Mr Watkins said that making ABPM more available to those who need it most is an important development. “Making ABPM more affordable and accessible means health professionals will not only be able to diagnose hypertension more effectively, but also track the effectiveness of treatment, meaning that cases of hypertension can be solved using quantitative data, rather than gut feel.
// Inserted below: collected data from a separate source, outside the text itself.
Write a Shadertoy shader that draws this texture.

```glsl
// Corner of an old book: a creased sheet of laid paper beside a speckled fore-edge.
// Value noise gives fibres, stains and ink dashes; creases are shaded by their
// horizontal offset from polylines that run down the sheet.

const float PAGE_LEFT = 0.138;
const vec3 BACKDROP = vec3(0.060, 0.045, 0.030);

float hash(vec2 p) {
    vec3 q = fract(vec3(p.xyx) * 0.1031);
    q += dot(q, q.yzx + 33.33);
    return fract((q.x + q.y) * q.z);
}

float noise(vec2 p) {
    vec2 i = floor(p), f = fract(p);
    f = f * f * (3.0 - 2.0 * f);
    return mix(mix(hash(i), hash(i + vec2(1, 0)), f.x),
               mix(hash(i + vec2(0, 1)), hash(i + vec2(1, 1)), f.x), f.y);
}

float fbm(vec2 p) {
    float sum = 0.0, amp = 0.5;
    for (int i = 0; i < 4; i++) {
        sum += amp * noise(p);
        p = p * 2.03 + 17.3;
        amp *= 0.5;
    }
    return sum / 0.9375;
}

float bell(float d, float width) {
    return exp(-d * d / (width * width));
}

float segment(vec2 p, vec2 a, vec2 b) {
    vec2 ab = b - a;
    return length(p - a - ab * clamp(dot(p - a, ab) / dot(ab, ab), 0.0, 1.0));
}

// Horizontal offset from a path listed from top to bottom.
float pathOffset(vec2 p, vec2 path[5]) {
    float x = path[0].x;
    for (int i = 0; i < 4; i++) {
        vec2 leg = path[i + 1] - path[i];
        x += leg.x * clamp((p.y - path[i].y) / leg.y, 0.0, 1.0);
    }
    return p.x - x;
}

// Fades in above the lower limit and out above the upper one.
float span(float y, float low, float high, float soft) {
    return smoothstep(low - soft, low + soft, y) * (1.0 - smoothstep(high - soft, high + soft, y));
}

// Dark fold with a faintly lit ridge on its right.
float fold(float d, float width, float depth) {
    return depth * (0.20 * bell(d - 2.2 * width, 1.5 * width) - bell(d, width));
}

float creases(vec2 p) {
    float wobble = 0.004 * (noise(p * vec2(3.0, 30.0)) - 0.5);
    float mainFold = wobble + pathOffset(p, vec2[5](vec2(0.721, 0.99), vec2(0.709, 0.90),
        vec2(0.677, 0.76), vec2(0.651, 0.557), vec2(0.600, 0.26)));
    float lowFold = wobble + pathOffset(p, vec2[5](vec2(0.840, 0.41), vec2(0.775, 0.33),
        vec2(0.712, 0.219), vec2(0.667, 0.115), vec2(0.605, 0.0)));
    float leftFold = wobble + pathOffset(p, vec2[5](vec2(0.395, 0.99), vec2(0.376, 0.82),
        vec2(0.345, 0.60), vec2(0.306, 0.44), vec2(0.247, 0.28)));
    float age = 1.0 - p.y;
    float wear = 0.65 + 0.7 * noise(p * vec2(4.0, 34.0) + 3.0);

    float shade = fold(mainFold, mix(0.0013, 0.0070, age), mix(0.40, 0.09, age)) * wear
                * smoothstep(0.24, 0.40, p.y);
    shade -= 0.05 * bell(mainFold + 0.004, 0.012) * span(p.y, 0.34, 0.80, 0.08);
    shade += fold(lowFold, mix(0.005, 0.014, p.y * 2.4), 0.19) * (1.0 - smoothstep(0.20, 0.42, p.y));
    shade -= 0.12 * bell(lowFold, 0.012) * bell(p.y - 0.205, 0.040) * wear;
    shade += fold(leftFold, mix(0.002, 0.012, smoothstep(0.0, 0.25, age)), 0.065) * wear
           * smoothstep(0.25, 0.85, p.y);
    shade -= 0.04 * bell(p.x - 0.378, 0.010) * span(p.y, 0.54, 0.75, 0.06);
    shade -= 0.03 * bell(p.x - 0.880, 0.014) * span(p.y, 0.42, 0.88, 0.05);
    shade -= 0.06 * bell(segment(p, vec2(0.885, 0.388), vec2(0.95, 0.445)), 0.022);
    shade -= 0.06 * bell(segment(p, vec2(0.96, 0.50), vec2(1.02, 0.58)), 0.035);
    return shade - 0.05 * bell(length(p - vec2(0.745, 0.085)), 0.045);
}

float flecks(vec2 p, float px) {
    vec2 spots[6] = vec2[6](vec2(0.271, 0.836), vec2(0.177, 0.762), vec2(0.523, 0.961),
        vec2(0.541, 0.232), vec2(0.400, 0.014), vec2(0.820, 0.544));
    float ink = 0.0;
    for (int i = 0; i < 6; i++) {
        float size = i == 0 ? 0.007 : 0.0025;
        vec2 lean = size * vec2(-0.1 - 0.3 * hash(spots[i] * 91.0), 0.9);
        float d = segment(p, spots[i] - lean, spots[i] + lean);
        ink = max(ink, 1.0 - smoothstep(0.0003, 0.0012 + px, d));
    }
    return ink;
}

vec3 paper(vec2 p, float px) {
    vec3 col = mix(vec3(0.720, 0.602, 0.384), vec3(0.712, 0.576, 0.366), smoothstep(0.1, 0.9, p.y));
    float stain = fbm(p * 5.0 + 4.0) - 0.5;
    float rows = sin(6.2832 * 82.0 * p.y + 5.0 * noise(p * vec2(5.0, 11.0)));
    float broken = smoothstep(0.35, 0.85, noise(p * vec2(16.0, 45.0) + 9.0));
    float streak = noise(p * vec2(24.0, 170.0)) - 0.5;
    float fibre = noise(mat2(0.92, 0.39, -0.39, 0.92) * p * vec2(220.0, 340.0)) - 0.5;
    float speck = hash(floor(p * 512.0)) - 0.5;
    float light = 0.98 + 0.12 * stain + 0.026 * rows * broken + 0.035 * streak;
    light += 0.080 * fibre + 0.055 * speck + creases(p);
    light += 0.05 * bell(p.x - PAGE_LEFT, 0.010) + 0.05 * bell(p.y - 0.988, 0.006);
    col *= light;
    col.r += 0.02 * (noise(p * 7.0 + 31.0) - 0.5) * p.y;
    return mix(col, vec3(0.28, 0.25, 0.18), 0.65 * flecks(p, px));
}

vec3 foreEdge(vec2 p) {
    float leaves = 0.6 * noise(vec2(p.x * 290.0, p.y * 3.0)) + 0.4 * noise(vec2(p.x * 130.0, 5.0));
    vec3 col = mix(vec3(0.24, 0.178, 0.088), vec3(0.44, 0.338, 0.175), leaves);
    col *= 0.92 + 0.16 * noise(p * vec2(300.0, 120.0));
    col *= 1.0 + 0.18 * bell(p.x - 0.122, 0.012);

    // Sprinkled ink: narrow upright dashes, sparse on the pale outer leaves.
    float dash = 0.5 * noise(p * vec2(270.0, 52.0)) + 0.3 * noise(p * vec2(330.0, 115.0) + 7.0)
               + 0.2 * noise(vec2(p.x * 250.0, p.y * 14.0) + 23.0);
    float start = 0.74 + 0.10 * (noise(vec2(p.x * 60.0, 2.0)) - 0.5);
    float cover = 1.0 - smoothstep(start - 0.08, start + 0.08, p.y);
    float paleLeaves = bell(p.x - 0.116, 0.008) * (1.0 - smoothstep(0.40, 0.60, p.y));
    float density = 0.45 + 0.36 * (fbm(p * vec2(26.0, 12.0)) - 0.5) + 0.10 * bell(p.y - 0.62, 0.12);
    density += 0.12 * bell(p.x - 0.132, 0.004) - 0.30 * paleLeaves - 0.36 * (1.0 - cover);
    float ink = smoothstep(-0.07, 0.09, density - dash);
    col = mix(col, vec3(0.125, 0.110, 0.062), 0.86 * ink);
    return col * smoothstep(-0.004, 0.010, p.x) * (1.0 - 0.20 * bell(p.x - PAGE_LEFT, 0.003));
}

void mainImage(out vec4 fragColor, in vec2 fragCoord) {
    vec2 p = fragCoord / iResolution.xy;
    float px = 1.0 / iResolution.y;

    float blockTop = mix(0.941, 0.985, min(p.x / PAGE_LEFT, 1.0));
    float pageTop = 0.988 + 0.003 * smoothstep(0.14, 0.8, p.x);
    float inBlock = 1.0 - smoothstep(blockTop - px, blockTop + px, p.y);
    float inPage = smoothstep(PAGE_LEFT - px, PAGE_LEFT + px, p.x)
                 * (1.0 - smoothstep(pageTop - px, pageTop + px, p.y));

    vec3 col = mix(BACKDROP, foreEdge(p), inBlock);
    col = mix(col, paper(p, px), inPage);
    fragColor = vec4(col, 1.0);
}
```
It is believed 1 in 8 Americans suffer from masked hypertension, and this change in guidelines will help improve outcomes.”
In their ruling, the CMS outlined what an ABPM device must do:
Produce standardised plots of blood pressure for 24 hours, with daytime and night-time windows and normal blood pressure bands demarcated
Be provided to patients with both spoken and written instructions, as well as a test in the cardiologist’s office
Be interpreted by the treating cardiologist or treating non-cardiologist practitioner
Cardiac Monitoring Service’s ABPM device meets the determination’s requirements, as the device measures blood pressure at regular intervals (usually every 20-30 minutes) over a 24-hour period.
When complete, it allows you to prepare a report of the 24-hour, day time, night time, and sleep and awake (if recorded) average systolic and diastolic blood pressure and heart rate. The CMS’ determination is a great opportunity for cardiologists to expand their reporting methods, as well as the services they provide to patients, and will assist with more accurate and streamlined diagnoses of hypertension.
View full ACC comparison of Guidelines
Both the ACC and ESC agreed that ABPM should be used to measure blood pressure. They also recommended using a cardiovascular-risk calculator to determine blood pressure treatment thresholds, blood pressure treatment targets, lifestyle modifications as part of the treatment strategy and pharmacotherapy for blood pressure management.
However, there were still key differences in their guidelines. As the table shows, this was most apparent in the classification of hypertension, as well as blood pressure targets in adults over 65, drug treatment strategies and blood pressure targets in specific populations.